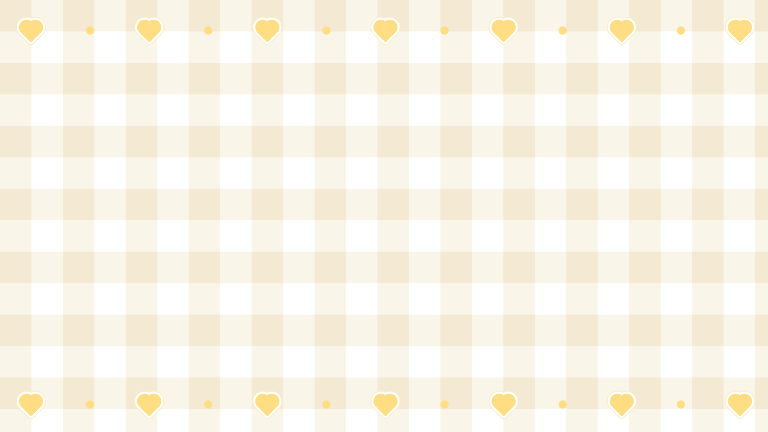
Give the GLSL for this pattern, as a Shadertoy shader.

```glsl
// Cream gingham check with two rows of outlined yellow hearts and dots.

const vec3 WHITE  = vec3(1.0);
const vec3 CREAM  = vec3(0.977, 0.961, 0.912);
const vec3 BEIGE  = vec3(0.956, 0.915, 0.826);
const vec3 YELLOW = vec3(0.995, 0.868, 0.515);
const vec3 PALE   = vec3(0.97, 0.935, 0.78);

// All lengths are fractions of the canvas height.
const float CHECK_PERIOD  = 0.14565;
const float MOTIF_SPACING = 0.2735;
const float FIRST_HEART_X = 0.0718;
const float DOT_Y         = 0.0706;
const float ROW_GAP       = 0.8657;
const float DOT_RADIUS    = 0.0095;
const float HEART_TIP     = 0.0238;  // tip below the row line
const float HEART_SIZE    = 0.0417;
const float HEART_ROUND   = 0.0028;
const float WHITE_RIM     = 0.0046;
const float OUTER_LINE    = 0.0021;

// Antialiased coverage of a signed distance.
float coverage(float dist, float pixel) {
    return 1.0 - smoothstep(-0.5 * pixel, 0.5 * pixel, dist);
}

// Bands filling the first half of every period.
float stripe(float x, float period, float pixel) {
    float fromCentre = abs(fract(x / period + 0.25) - 0.5);
    return coverage((fromCentre - 0.25) * period, pixel);
}

// Offset from the nearest repeat centre.
float repeatCentred(float x, float spacing) {
    return (fract(x / spacing + 0.5) - 0.5) * spacing;
}

float dot2(vec2 v) { return dot(v, v); }

// Unit heart with its tip at the origin, pointing down.
float heartDistance(vec2 p) {
    p.x = abs(p.x);
    if (p.x + p.y > 1.0)
        return length(p - vec2(0.25, 0.75)) - sqrt(2.0) / 4.0;
    float notch = dot2(p - vec2(0.0, 1.0));
    float side = dot2(p - 0.5 * max(p.x + p.y, 0.0));
    return sqrt(min(notch, side)) * sign(p.x - p.y);
}

vec3 gingham(vec2 p, float pixel) {
    float across = stripe(p.x, CHECK_PERIOD, pixel);
    float down = stripe(p.y, CHECK_PERIOD, pixel);
    return mix(mix(WHITE, CREAM, across), mix(CREAM, BEIGE, across), down);
}

// Layers from the outer line inward to the filled heart.
vec3 paintHeart(vec3 base, vec2 p, float pixel) {
    float dist = heartDistance(p / HEART_SIZE) * HEART_SIZE - HEART_ROUND;
    base = mix(base, PALE, coverage(dist - WHITE_RIM - OUTER_LINE, pixel));
    base = mix(base, WHITE, coverage(dist - WHITE_RIM, pixel));
    return mix(base, YELLOW, coverage(dist, pixel));
}

void mainImage(out vec4 fragColor, in vec2 fragCoord) {
    float pixel = 1.0 / iResolution.y;
    // Measure down from the top left corner.
    vec2 p = vec2(fragCoord.x, iResolution.y - fragCoord.y) * pixel;
    vec3 colour = gingham(p, pixel);

    // Fold the upper and lower rows into one motif band.
    float rowY = p.y - DOT_Y - ROW_GAP * step(0.5, p.y);
    float heartX = repeatCentred(p.x - FIRST_HEART_X, MOTIF_SPACING);
    float dotX = repeatCentred(p.x - FIRST_HEART_X - 0.5 * MOTIF_SPACING, MOTIF_SPACING);

    colour = paintHeart(colour, vec2(heartX, HEART_TIP - rowY), pixel);
    float dotDist = length(vec2(dotX, rowY)) - DOT_RADIUS;
    colour = mix(colour, YELLOW, coverage(dotDist, pixel));

    fragColor = vec4(colour, 1.0);
}
```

++++++++

Brief >> Could you write out the whole listing exactly, dropping the pictures?

Response >>
Give the GLSL for this pattern, as a Shadertoy shader.

```glsl
// Cream gingham check with two rows of outlined yellow hearts and dots.

const vec3 WHITE  = vec3(1.0);
const vec3 CREAM  = vec3(0.977, 0.961, 0.912);
const vec3 BEIGE  = vec3(0.956, 0.915, 0.826);
const vec3 YELLOW = vec3(0.995, 0.868, 0.515);
const vec3 PALE   = vec3(0.97, 0.935, 0.78);

// All lengths are fractions of the canvas height.
const float CHECK_PERIOD  = 0.14565;
const float MOTIF_SPACING = 0.2735;
const float FIRST_HEART_X = 0.0718;
const float DOT_Y         = 0.0706;
const float ROW_GAP       = 0.8657;
const float DOT_RADIUS    = 0.0095;
const float HEART_TIP     = 0.0238;  // tip below the row line
const float HEART_SIZE    = 0.0417;
const float HEART_ROUND   = 0.0028;
const float WHITE_RIM     = 0.0046;
const float OUTER_LINE    = 0.0021;

// Antialiased coverage of a signed distance.
float coverage(float dist, float pixel) {
    return 1.0 - smoothstep(-0.5 * pixel, 0.5 * pixel, dist);
}

// Bands filling the first half of every period.
float stripe(float x, float period, float pixel) {
    float fromCentre = abs(fract(x / period + 0.25) - 0.5);
    return coverage((fromCentre - 0.25) * period, pixel);
}

// Offset from the nearest repeat centre.
float repeatCentred(float x, float spacing) {
    return (fract(x / spacing + 0.5) - 0.5) * spacing;
}

float dot2(vec2 v) { return dot(v, v); }

// Unit heart with its tip at the origin, pointing down.
float heartDistance(vec2 p) {
    p.x = abs(p.x);
    if (p.x + p.y > 1.0)
        return length(p - vec2(0.25, 0.75)) - sqrt(2.0) / 4.0;
    float notch = dot2(p - vec2(0.0, 1.0));
    float side = dot2(p - 0.5 * max(p.x + p.y, 0.0));
    return sqrt(min(notch, side)) * sign(p.x - p.y);
}

vec3 gingham(vec2 p, float pixel) {
    float across = stripe(p.x, CHECK_PERIOD, pixel);
    float down = stripe(p.y, CHECK_PERIOD, pixel);
    return mix(mix(WHITE, CREAM, across), mix(CREAM, BEIGE, across), down);
}

// Layers from the outer line inward to the filled heart.
vec3 paintHeart(vec3 base, vec2 p, float pixel) {
    float dist = heartDistance(p / HEART_SIZE) * HEART_SIZE - HEART_ROUND;
    base = mix(base, PALE, coverage(dist - WHITE_RIM - OUTER_LINE, pixel));
    base = mix(base, WHITE, coverage(dist - WHITE_RIM, pixel));
    return mix(base, YELLOW, coverage(dist, pixel));
}

void mainImage(out vec4 fragColor, in vec2 fragCoord) {
    float pixel = 1.0 / iResolution.y;
    // Measure down from the top left corner.
    vec2 p = vec2(fragCoord.x, iResolution.y - fragCoord.y) * pixel;
    vec3 colour = gingham(p, pixel);

    // Fold the upper and lower rows into one motif band.
    float rowY = p.y - DOT_Y - ROW_GAP * step(0.5, p.y);
    float heartX = repeatCentred(p.x - FIRST_HEART_X, MOTIF_SPACING);
    float dotX = repeatCentred(p.x - FIRST_HEART_X - 0.5 * MOTIF_SPACING, MOTIF_SPACING);

    colour = paintHeart(colour, vec2(heartX, HEART_TIP - rowY), pixel);
    float dotDist = length(vec2(dotX, rowY)) - DOT_RADIUS;
    colour = mix(colour, YELLOW, coverage(dotDist, pixel));

    fragColor = vec4(colour, 1.0);
}
```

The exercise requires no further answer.